# Requirement:
What lines in the entries hold the string "border"? List them.

── Data to examine

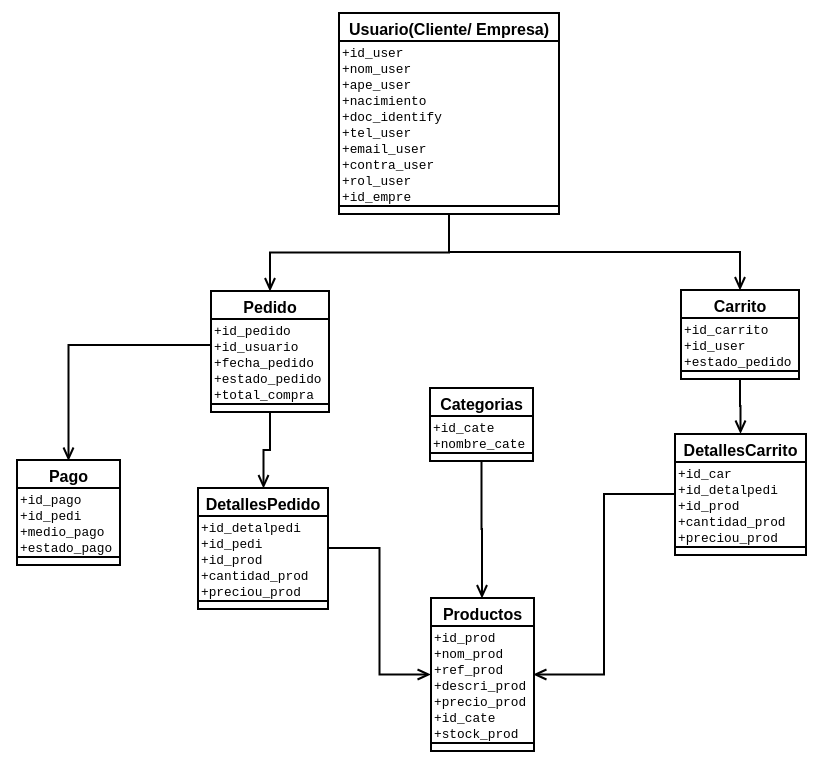
<!DOCTYPE html>
<html lang="es">
<head>
<meta charset="utf-8">
<title>Diagrama de clases</title>
<style>
:root { --ink: #000; --paper: #fff; --stroke: 2px; }
* { box-sizing: border-box; margin: 0; padding: 0; }
html, body { width: 824px; height: 764px; overflow: hidden; background: var(--paper); }
.diagram { position: relative; width: 824px; height: 764px; color: var(--ink); }
.connectors { position: absolute; inset: 0; fill: none; stroke: var(--ink); stroke-width: 2; }
.entity { position: absolute; display: flex; flex-direction: column; border: var(--stroke) solid var(--ink); background: var(--paper); }
.entity h2 { height: 28px; padding-top: 4px; border-bottom: var(--stroke) solid var(--ink); font: bold 16px/23px "Liberation Sans", Arial, sans-serif; text-align: center; white-space: nowrap; }
.attributes { list-style: none; padding: 4px 0 0 2px; font: 12.8px/16px "Liberation Mono", "Courier New", monospace; white-space: nowrap; }
.operations { height: 8px; margin-top: -1px; border-top: var(--stroke) solid var(--ink); }
.usuario { left: 338px; top: 12px; width: 222px; }
.pedido { left: 210px; top: 290px; width: 120px; }
.carrito { left: 680px; top: 289px; width: 120px; }
.categorias { left: 429px; top: 387px; width: 105px; }
.pago { left: 16px; top: 459px; width: 105px; }
.detalles-pedido { left: 197px; top: 487px; width: 132px; }
.detalles-carrito { left: 674px; top: 433px; width: 133px; }
.productos { left: 430px; top: 597px; width: 105px; }
</style>
</head>
<body>
<main class="diagram">
  <svg class="connectors" width="824" height="764" viewBox="0 0 824 764" aria-hidden="true">
    <defs>
      <path id="arrowhead" d="M-5-11 0 0 5-11"/>
    </defs>
    <path d="M449 214V252.5H270V288"/>
    <path d="M449 214V252H740V287"/>
    <path d="M211 345H68.5V458"/>
    <path d="M270 412V450H263.5V485"/>
    <path d="M740 379V406H740.5V431"/>
    <path d="M481.5 461V529H482V595"/>
    <path d="M328 548H379.5V674.5H428"/>
    <path d="M675 494H604V674.5H536"/>
    <use href="#arrowhead" x="270" y="289"/>
    <use href="#arrowhead" x="740" y="288"/>
    <use href="#arrowhead" x="68.5" y="458.5"/>
    <use href="#arrowhead" x="263.5" y="486"/>
    <use href="#arrowhead" x="740.5" y="431.5"/>
    <use href="#arrowhead" x="482" y="596"/>
    <use href="#arrowhead" transform="translate(428.5 674.5) rotate(-90)"/>
    <use href="#arrowhead" transform="translate(535.5 674.5) rotate(90)"/>
  </svg>

  <section class="entity usuario">
    <h2>Usuario(Cliente/ Empresa)</h2>
    <ul class="attributes">
      <li>+id_user</li>
      <li>+nom_user</li>
      <li>+ape_user</li>
      <li>+nacimiento</li>
      <li>+doc_identify</li>
      <li>+tel_user</li>
      <li>+email_user</li>
      <li>+contra_user</li>
      <li>+rol_user</li>
      <li>+id_empre</li>
    </ul>
    <div class="operations"></div>
  </section>

  <section class="entity pedido">
    <h2>Pedido</h2>
    <ul class="attributes">
      <li>+id_pedido</li>
      <li>+id_usuario</li>
      <li>+fecha_pedido</li>
      <li>+estado_pedido</li>
      <li>+total_compra</li>
    </ul>
    <div class="operations"></div>
  </section>

  <section class="entity carrito">
    <h2>Carrito</h2>
    <ul class="attributes">
      <li>+id_carrito</li>
      <li>+id_user</li>
      <li>+estado_pedido</li>
    </ul>
    <div class="operations"></div>
  </section>

  <section class="entity categorias">
    <h2>Categorias</h2>
    <ul class="attributes">
      <li>+id_cate</li>
      <li>+nombre_cate</li>
    </ul>
    <div class="operations"></div>
  </section>

  <section class="entity pago">
    <h2>Pago</h2>
    <ul class="attributes">
      <li>+id_pago</li>
      <li>+id_pedi</li>
      <li>+medio_pago</li>
      <li>+estado_pago</li>
    </ul>
    <div class="operations"></div>
  </section>

  <section class="entity detalles-pedido">
    <h2>DetallesPedido</h2>
    <ul class="attributes">
      <li>+id_detalpedi</li>
      <li>+id_pedi</li>
      <li>+id_prod</li>
      <li>+cantidad_prod</li>
      <li>+preciou_prod</li>
    </ul>
    <div class="operations"></div>
  </section>

  <section class="entity detalles-carrito">
    <h2>DetallesCarrito</h2>
    <ul class="attributes">
      <li>+id_car</li>
      <li>+id_detalpedi</li>
      <li>+id_prod</li>
      <li>+cantidad_prod</li>
      <li>+preciou_prod</li>
    </ul>
    <div class="operations"></div>
  </section>

  <section class="entity productos">
    <h2>Productos</h2>
    <ul class="attributes">
      <li>+id_prod</li>
      <li>+nom_prod</li>
      <li>+ref_prod</li>
      <li>+descri_prod</li>
      <li>+precio_prod</li>
      <li>+id_cate</li>
      <li>+stock_prod</li>
    </ul>
    <div class="operations"></div>
  </section>
</main>
</body>
</html>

────

# Your response:
* { box-sizing: border-box; margin: 0; padding: 0; }
.entity { position: absolute; display: flex; flex-direction: column; border: var(--stroke) solid var(--ink); background: var(--paper); }
.entity h2 { height: 28px; padding-top: 4px; border-bottom: var(--stroke) solid var(--ink); font: bold 16px/23px "Liberation Sans", Arial, sans-serif; text-align: center; white-space: nowrap; }
.operations { height: 8px; margin-top: -1px; border-top: var(--stroke) solid var(--ink); }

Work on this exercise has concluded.